▼

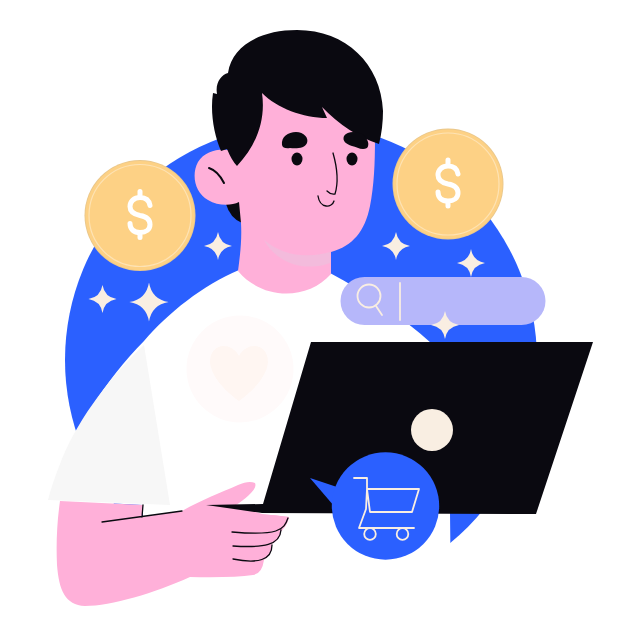
<!DOCTYPE html>
<html lang="en">
<head>
<meta charset="utf-8">
<title>Online shopping illustration</title>
<style>
:root {
  --paper: #ffffff;
  --blue: #2b60ff;
  --ink: #0a0910;
  --skin: #ffb0d9;
  --neck-shade: #f3bbdc;
  --sleeve: #f7f7f7;
  --gold: #fdd185;
  --gold-rim: #e9c78c;
  --gold-line: #fee3b4;
  --cream: #f9eee2;
  --lilac: #b6b7fa;
  --badge: #fffafa;
  --heart: #fff6f2;
}
html, body { margin: 0; padding: 0; background: var(--paper); overflow: hidden; }
svg { display: block; width: 640px; height: 640px; }
.line { fill: none; stroke: var(--ink); stroke-width: 1.3; stroke-linecap: round; stroke-linejoin: round; }
.icon-line { fill: none; stroke: var(--cream); stroke-width: 1.8; stroke-linecap: round; stroke-linejoin: round; }
.skin { fill: var(--skin); }
.ink { fill: var(--ink); }
.blue { fill: var(--blue); }
.shirt { fill: var(--paper); }
.sparkles { fill: var(--cream); }
</style>
</head>
<body>
<svg viewBox="0 0 640 640" role="img" aria-label="A man shopping online at a laptop, surrounded by coins, a search bar and a cart bubble">
  <defs>
    <path id="sparkle" d="M0 -14Q2 -2 14 0Q2 2 0 14Q-2 2 -14 0Q-2 -2 0 -14Z"/>
    <g id="coin">
      <circle r="55.5" fill="var(--gold-rim)"/>
      <circle r="54.6" fill="var(--gold)"/>
      <circle r="51" fill="none" stroke="var(--gold-line)" stroke-width="1.2"/>
      <path d="M10 -10C9 -16 5 -18 0 -18C-6 -18 -10 -14 -10 -9C-10 -3 -5 -1 0 0C6 1 10 4 10 9C10 14 6 17 0 17C-6 17 -10 14 -10 8M0 -24V-18M0 17V22" fill="none" stroke="var(--paper)" stroke-width="5" stroke-linecap="round"/>
    </g>
  </defs>

  <circle id="backdrop" class="blue" cx="301" cy="360" r="236"/>

  <g id="shirt">
    <path class="shirt" d="M239 270C203 285 168 313 144 341C105 381 74 427 48 500L143 505V600H451L450 513L470 400L431 343C402 317 368 293 330 273Z"/>
    <path d="M144 345C105 381 74 427 60 464Q52 484 48 500L170 505Z" fill="var(--sleeve)"/>
    <circle cx="240" cy="369" r="53.5" fill="var(--badge)"/>
    <path d="M239 401C224 390 211 376 210 362C210 343 231 341 239 356C247 341 268 343 268 362C267 376 254 390 239 401Z" fill="var(--heart)"/>
  </g>

  <g id="head">
    <path class="ink" d="M226 204L240 196L242 223Q230 218 226 204Z"/>
    <path class="skin" d="M235 152C225 147 206 149 198 162C191 175 195 193 208 200C218 206 231 206 239 202L241 223C242 240 240 256 238 271C262 300 307 301 331 274V252C353 246 365 231 370 206C374 186 375 164 375 138L340 100L262 82Z"/>
    <path d="M264 240C282 255 305 259 330 252V263Q318 268 301 266C284 263 271 253 264 240Z" fill="var(--neck-shade)"/>
    <path class="line" d="M209 168Q218 171 224 183" style="stroke-width:2"/>
    <path class="ink" d="M237 166Q232 161 227 149L221 151C214 135 210 112 213 93L217 94C215 83 221 75 228 73C232 46 260 30 297 30C346 30 381 64 383 111Q383 128 379 144Q348 134 322 107L327 118C303 118 277 108 262 93C266 121 256 146 237 166Z"/>
    <g id="face">
      <path class="ink" d="M282 145C281 137 288 132 296 132C304 132 309 138 307 143C305 148 297 149 290 148Q283 149 282 145Z"/>
      <path class="ink" d="M344 136C347 131 356 131 362 134C368 138 370 145 367 148C362 151 357 147 352 146C346 144 342 141 344 136Z"/>
      <ellipse class="ink" cx="297" cy="159" rx="5.5" ry="6.5"/>
      <ellipse class="ink" cx="352" cy="159" rx="5.5" ry="6.5"/>
      <path class="line" d="M333 153C337 167 339 181 335 194Q331 195 327 191"/>
      <path class="line" d="M318 196C320 209 332 208 334 201"/>
    </g>
  </g>

  <g id="coins">
    <use href="#coin" x="140" y="215.500"/>
    <use href="#coin" x="448" y="184"/>
  </g>

  <g id="search-bar">
    <rect x="340.500" y="277" width="205" height="48" rx="24" fill="var(--lilac)"/>
    <circle class="icon-line" cx="369" cy="296" r="11.500"/>
    <path class="icon-line" d="M376 306L382 315M400 283V320"/>
  </g>

  <g id="sparkles" class="sparkles">
    <use href="#sparkle" x="218" y="246"/>
    <use href="#sparkle" x="102.500" y="299"/>
    <use href="#sparkle" transform="translate(149 302) scale(1.4)"/>
    <use href="#sparkle" x="396" y="246"/>
    <use href="#sparkle" x="471" y="263"/>
    <use href="#sparkle" x="445" y="325"/>
  </g>

  <g id="arm">
    <path class="skin" d="M60 501L143 505L142 517L182 511C199 501 220 493 238 485Q249 480 255 483C258 489 245 499 236 505L262 514L289 517Q288 524 281 530Q281 539 272 544Q273 554 264 560Q262 574 253 575Q232 578 190 577C155 593 111 606 85 606C65 605 59 590 57 565C56 543 57 522 60 501Z"/>
    <path class="line" d="M143 505L142 517M102 522L182 511"/>
  </g>

  <g id="laptop">
    <path class="ink" d="M311 342H593L536 514L262 513L206 505L263 504Z"/>
    <circle cx="432" cy="430" r="21" fill="var(--cream)"/>
  </g>

  <g id="fingers">
    <path class="skin" d="M233 517Q262 512 289 517Q287 527 279 533L233 533Z"/>
    <path class="line" d="M288 518C284 530 278 536 232 532M281 530C280 545 264 548 233 546M272 545C272 560 258 564 233 559"/>
  </g>

  <g id="cart-bubble">
    <path class="blue" d="M310 478L346 490L334 506Z"/>
    <circle class="blue" cx="385.500" cy="506" r="53.700"/>
    <path class="icon-line" d="M354 478H367V489H419L412 512H370L367 489M367 489L366 509L359 528H414"/>
    <circle class="icon-line" cx="370" cy="534" r="5.800"/>
    <circle class="icon-line" cx="402.500" cy="534" r="5.800"/>
  </g>
</svg>
</body>
</html>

▲

INSTRUCTIONS FOR THE TASK -> Return every line from the records above that holds the word "heart".

TASK SOLUTION ->
  --heart: #fff6f2;
    <path d="M239 401C224 390 211 376 210 362C210 343 231 341 239 356C247 341 268 343 268 362C267 376 254 390 239 401Z" fill="var(--heart)"/>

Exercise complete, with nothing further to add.